REQUIRED ACTION> Go line by line through the entries and show those that hold the string "paper".
○ ○ ○
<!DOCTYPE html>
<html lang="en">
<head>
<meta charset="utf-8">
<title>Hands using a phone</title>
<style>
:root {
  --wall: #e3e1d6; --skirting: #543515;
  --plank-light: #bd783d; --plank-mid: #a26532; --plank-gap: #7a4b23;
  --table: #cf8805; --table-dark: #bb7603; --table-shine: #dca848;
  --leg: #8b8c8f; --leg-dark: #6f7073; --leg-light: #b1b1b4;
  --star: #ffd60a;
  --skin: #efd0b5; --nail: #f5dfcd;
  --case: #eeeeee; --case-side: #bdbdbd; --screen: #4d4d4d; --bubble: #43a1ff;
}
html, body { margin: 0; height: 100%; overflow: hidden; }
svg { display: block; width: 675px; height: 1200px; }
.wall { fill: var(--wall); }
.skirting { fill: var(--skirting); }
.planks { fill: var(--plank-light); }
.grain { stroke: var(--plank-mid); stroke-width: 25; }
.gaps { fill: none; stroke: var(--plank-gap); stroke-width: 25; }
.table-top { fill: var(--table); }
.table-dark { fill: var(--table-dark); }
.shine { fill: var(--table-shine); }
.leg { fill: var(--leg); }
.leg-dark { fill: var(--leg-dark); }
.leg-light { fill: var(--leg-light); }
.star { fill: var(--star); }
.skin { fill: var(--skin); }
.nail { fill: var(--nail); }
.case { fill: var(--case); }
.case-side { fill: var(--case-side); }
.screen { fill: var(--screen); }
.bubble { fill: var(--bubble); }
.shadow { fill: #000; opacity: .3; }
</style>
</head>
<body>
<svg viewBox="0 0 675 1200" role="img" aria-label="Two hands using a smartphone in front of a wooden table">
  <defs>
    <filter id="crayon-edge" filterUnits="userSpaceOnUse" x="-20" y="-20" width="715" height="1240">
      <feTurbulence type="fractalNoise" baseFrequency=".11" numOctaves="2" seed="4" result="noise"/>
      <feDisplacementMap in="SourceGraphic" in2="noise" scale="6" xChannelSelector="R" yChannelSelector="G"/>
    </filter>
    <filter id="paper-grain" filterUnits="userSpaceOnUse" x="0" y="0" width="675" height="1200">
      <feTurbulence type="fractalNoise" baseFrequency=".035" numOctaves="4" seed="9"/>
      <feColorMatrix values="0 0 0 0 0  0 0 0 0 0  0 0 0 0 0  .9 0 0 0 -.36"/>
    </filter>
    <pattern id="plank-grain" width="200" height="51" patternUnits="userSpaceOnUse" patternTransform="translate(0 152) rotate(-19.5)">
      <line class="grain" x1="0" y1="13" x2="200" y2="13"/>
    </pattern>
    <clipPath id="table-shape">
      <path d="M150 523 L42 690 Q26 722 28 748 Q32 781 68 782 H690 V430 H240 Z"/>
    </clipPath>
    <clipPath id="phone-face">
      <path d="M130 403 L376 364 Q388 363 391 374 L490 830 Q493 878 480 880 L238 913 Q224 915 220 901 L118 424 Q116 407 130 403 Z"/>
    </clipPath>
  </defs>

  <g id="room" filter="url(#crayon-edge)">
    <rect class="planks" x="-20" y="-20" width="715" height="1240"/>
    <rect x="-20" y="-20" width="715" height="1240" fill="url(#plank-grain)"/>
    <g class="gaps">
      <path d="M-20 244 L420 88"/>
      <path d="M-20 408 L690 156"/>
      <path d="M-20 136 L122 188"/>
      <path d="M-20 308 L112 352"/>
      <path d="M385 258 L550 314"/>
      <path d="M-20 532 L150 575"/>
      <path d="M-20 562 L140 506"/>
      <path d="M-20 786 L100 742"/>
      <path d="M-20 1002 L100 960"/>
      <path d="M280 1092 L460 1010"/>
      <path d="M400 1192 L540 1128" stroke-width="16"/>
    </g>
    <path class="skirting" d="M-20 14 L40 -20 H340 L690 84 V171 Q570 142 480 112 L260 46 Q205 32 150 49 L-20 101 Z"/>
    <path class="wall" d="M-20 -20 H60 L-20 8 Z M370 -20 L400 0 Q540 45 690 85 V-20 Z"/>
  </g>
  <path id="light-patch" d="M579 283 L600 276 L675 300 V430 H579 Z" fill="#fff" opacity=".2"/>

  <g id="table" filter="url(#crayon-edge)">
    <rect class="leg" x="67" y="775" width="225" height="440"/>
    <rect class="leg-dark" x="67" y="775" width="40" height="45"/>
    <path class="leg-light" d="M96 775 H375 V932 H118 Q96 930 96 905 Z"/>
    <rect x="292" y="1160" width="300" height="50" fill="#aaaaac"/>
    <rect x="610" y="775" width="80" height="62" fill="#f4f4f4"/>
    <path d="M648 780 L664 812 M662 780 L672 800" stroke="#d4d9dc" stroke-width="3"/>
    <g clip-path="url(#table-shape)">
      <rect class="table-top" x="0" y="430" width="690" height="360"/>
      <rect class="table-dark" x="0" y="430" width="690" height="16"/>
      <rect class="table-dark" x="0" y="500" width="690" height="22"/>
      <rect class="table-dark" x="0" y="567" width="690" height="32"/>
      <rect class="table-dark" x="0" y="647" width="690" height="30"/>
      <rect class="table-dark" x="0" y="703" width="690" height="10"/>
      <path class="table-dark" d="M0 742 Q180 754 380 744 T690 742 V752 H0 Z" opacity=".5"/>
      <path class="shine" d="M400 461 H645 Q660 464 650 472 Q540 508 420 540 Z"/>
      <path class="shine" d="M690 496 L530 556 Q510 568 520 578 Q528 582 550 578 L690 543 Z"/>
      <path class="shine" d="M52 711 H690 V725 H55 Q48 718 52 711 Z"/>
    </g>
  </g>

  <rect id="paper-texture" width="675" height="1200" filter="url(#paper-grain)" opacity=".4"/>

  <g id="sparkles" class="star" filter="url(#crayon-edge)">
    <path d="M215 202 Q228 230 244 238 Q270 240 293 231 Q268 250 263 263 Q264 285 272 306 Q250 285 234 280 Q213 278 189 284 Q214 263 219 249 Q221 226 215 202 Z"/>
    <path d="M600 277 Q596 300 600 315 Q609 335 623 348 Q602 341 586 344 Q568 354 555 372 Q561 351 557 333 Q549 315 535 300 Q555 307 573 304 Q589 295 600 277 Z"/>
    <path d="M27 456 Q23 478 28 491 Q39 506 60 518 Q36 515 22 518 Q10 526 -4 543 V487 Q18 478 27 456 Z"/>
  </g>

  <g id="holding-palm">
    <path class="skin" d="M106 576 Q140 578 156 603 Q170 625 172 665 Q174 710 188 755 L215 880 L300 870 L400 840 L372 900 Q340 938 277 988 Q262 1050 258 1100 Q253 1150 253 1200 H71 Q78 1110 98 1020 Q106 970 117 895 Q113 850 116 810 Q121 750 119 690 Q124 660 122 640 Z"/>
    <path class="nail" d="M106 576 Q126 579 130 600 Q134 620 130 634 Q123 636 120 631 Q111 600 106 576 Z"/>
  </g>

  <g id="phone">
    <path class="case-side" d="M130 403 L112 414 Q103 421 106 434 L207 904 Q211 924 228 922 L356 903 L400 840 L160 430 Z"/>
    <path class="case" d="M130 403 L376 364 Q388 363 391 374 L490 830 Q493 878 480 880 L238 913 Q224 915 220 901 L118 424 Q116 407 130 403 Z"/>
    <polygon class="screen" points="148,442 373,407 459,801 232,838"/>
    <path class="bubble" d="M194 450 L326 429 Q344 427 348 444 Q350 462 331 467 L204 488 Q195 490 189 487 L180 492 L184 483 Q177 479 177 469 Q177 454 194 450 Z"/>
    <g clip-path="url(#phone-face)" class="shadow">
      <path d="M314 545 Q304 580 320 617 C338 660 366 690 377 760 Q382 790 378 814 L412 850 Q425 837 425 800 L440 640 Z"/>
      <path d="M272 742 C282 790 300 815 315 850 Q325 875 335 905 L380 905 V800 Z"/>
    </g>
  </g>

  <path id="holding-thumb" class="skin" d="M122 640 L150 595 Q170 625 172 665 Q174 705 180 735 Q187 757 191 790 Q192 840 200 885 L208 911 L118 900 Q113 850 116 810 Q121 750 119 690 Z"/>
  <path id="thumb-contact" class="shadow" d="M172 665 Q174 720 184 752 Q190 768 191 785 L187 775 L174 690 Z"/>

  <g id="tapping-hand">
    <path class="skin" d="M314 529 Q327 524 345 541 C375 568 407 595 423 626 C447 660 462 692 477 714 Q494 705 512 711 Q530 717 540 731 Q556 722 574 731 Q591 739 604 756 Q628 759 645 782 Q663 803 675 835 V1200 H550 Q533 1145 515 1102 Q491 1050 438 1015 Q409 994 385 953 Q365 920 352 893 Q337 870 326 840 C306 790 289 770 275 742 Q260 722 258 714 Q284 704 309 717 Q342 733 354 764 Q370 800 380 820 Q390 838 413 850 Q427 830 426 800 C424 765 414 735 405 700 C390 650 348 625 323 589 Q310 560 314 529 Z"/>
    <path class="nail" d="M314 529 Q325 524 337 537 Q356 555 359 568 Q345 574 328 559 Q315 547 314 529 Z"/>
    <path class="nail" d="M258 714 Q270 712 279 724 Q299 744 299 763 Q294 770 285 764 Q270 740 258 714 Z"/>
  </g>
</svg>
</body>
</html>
○ ○ ○
REPLY TO THE TASK>
    <filter id="paper-grain" filterUnits="userSpaceOnUse" x="0" y="0" width="675" height="1200">
  <rect id="paper-texture" width="675" height="1200" filter="url(#paper-grain)" opacity=".4"/>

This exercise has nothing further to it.